Fetal Risk Summary
Trimethobenzamide is an antiemetic agent. Reproduction studies have been conducted in rats and rabbits and revealed no evidence of teratogenicity (1). An increased incidence of resorptions and stillborn pups were noted in rats (at 20 and 100 mg/kg) and an increased number of resorptions in rabbits (at 100 mg/kg), but these adverse effects occurred in only one or two dams in both species (1).
Trimethobenzamide has been used in pregnancy to treat nausea and vomiting (2,3). No adverse effects in the fetus were observed. In a third study, 193 patients were treated with trimethobenzamide in the 1st trimester (4). The incidences of severe congenital defects at 1 month, 1 year, and 5 years were 2.6%, 2.6%, and 5.8%, respectively. The 5.8% incidence was increased compared with nontreated controls (3.2%) (p
Breast Feeding Summary
No reports describing the use of trimethobenzamide during lactation have been located. The molecular weight (about 425 for the hydrochloride salt) is low enough, however, that excretion into breast milk should be expected. The potential effects of this exposure on a nursing infant are unknown.

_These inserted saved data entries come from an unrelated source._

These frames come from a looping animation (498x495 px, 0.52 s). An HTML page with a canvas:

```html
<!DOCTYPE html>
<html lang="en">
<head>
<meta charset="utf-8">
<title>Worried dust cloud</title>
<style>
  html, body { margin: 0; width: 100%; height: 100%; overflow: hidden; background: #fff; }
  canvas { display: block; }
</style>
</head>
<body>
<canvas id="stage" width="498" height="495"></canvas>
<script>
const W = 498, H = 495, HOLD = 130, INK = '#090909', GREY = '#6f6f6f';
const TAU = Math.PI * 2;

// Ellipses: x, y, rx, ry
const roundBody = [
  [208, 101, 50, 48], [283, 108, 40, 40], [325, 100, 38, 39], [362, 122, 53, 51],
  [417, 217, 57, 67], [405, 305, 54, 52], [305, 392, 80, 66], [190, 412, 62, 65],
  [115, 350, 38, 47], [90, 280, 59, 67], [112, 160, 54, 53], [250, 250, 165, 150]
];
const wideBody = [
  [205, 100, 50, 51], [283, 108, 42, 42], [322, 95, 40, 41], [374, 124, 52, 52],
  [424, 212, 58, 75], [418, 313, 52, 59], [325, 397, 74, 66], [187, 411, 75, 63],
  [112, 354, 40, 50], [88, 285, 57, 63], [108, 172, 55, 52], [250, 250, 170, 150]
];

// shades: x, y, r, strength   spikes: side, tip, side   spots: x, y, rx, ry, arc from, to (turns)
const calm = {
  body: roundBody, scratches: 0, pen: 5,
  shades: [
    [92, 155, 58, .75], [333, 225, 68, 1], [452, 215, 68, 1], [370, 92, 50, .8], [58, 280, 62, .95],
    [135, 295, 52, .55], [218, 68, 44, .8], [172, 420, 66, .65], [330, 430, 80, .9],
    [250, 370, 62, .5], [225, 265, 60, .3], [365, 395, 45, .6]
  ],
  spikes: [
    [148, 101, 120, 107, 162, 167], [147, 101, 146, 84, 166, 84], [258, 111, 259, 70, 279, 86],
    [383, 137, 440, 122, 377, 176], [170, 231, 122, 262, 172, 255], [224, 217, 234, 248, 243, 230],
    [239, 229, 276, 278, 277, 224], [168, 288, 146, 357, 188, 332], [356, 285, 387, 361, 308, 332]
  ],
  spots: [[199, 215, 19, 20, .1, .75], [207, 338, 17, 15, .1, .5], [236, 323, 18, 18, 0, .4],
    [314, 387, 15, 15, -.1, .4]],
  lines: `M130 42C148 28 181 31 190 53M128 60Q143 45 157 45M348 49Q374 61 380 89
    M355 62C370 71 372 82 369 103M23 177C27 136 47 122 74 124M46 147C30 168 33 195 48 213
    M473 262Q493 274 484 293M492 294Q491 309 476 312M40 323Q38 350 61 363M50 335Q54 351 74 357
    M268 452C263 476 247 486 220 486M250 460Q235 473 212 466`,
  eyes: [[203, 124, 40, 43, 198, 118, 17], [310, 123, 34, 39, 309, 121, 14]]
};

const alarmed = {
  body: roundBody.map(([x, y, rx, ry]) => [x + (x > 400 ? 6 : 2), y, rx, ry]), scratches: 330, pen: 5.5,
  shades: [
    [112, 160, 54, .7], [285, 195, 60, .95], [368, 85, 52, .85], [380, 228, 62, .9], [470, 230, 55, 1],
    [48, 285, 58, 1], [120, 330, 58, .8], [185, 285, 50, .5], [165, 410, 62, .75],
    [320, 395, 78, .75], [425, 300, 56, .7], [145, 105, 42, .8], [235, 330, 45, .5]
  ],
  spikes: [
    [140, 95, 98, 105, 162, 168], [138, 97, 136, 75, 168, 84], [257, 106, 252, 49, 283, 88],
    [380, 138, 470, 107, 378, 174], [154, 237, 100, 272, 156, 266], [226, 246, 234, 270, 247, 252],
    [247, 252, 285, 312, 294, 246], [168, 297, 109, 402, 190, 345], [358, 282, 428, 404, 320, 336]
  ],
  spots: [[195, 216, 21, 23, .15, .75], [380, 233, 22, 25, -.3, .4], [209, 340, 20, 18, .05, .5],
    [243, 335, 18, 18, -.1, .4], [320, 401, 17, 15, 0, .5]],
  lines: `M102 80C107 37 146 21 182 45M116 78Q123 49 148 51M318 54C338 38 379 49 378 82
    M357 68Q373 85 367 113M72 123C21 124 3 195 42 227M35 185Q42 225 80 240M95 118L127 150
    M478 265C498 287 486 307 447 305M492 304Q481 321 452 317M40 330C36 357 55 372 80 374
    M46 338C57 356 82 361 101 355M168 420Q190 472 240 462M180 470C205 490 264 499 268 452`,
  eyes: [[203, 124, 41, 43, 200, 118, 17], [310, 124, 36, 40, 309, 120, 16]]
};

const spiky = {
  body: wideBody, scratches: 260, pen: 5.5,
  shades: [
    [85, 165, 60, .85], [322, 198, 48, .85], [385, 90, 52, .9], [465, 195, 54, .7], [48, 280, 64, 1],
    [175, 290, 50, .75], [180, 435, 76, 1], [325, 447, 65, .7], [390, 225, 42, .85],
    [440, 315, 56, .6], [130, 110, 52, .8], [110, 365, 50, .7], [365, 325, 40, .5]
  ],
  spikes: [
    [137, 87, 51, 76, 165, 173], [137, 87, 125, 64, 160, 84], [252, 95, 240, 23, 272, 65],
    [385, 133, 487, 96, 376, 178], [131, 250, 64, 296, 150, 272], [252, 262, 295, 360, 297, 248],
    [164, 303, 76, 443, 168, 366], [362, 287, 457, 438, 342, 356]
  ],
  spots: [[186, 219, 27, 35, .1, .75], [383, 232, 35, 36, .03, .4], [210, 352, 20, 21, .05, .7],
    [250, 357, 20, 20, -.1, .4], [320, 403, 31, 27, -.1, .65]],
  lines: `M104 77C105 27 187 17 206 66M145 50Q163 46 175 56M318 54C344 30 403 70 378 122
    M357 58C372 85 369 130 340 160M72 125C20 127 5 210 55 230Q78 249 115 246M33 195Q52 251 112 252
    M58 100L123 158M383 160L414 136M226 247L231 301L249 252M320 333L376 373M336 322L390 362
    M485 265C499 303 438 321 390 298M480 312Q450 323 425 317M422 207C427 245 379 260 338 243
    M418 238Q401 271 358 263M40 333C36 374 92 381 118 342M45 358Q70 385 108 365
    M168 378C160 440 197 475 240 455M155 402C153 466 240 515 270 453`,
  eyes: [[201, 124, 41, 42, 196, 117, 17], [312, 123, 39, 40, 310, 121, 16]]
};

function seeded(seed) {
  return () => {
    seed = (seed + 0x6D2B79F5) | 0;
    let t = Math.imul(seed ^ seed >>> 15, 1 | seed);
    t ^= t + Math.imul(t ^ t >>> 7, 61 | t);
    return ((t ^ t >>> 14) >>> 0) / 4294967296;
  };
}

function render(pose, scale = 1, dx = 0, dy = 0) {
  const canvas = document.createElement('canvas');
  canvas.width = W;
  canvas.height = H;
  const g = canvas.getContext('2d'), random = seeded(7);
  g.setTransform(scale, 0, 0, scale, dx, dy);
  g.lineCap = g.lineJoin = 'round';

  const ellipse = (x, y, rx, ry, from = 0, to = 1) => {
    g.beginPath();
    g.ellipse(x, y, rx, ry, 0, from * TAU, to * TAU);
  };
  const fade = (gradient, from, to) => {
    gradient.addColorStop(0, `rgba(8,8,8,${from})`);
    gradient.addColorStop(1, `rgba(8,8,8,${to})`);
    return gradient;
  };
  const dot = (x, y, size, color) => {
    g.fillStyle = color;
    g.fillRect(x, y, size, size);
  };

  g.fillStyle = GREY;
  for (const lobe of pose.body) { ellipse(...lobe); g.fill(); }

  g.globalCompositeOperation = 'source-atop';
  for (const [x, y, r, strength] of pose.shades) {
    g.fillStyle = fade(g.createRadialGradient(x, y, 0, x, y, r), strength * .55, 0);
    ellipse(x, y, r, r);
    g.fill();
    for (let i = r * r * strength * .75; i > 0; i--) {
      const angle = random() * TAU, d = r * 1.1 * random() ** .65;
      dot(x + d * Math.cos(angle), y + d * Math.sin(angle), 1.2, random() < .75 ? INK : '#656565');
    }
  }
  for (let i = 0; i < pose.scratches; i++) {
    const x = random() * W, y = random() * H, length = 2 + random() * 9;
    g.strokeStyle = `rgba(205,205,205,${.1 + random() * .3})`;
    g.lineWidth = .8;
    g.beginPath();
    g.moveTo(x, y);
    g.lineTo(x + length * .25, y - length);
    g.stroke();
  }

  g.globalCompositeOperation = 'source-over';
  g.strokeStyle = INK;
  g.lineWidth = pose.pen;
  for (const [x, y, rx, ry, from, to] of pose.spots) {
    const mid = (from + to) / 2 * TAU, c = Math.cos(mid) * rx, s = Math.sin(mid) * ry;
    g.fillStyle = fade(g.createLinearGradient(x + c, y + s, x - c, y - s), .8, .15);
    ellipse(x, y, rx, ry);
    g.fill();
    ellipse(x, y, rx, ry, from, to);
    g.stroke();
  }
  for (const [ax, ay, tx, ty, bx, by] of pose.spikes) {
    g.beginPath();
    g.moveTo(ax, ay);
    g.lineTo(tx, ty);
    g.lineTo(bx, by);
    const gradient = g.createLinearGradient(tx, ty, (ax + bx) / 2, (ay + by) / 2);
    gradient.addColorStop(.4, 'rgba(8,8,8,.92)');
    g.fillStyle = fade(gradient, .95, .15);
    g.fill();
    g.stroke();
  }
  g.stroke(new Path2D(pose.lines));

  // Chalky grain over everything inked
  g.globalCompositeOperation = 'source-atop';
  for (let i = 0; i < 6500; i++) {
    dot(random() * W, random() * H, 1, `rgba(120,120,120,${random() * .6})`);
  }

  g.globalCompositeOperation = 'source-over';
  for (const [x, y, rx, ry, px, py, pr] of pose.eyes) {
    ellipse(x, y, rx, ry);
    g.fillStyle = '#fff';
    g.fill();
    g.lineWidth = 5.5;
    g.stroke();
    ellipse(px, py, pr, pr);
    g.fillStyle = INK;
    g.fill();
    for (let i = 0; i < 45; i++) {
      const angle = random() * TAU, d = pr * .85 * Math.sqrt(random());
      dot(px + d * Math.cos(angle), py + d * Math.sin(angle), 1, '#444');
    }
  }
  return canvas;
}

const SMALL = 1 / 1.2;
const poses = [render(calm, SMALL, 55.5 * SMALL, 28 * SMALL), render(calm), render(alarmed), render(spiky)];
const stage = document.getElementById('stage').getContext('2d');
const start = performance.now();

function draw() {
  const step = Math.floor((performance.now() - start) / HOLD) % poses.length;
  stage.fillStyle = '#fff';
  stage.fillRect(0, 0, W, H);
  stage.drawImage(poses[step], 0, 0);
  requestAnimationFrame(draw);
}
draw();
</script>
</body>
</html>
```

- Product information. Tigan. Roberts Pharmaceutical, 2000.
- Breslow S, Belafsky HA, Shangold JE, Hirsch LM, Stahl MB. Antiemetic effect of trimethobenzamide in pregnant patients. Clin Med 1961;8:21535.
- Winters HS. Antiemetics in nausea and vomiting of pregnancy. Obstet Gynecol 1961;18:7536.
- Milkovich L, van den Berg BJ. An evaluation of the teratogenicity of certain antinauseant drugs. Am J Obstet Gynecol 1976;125:2448.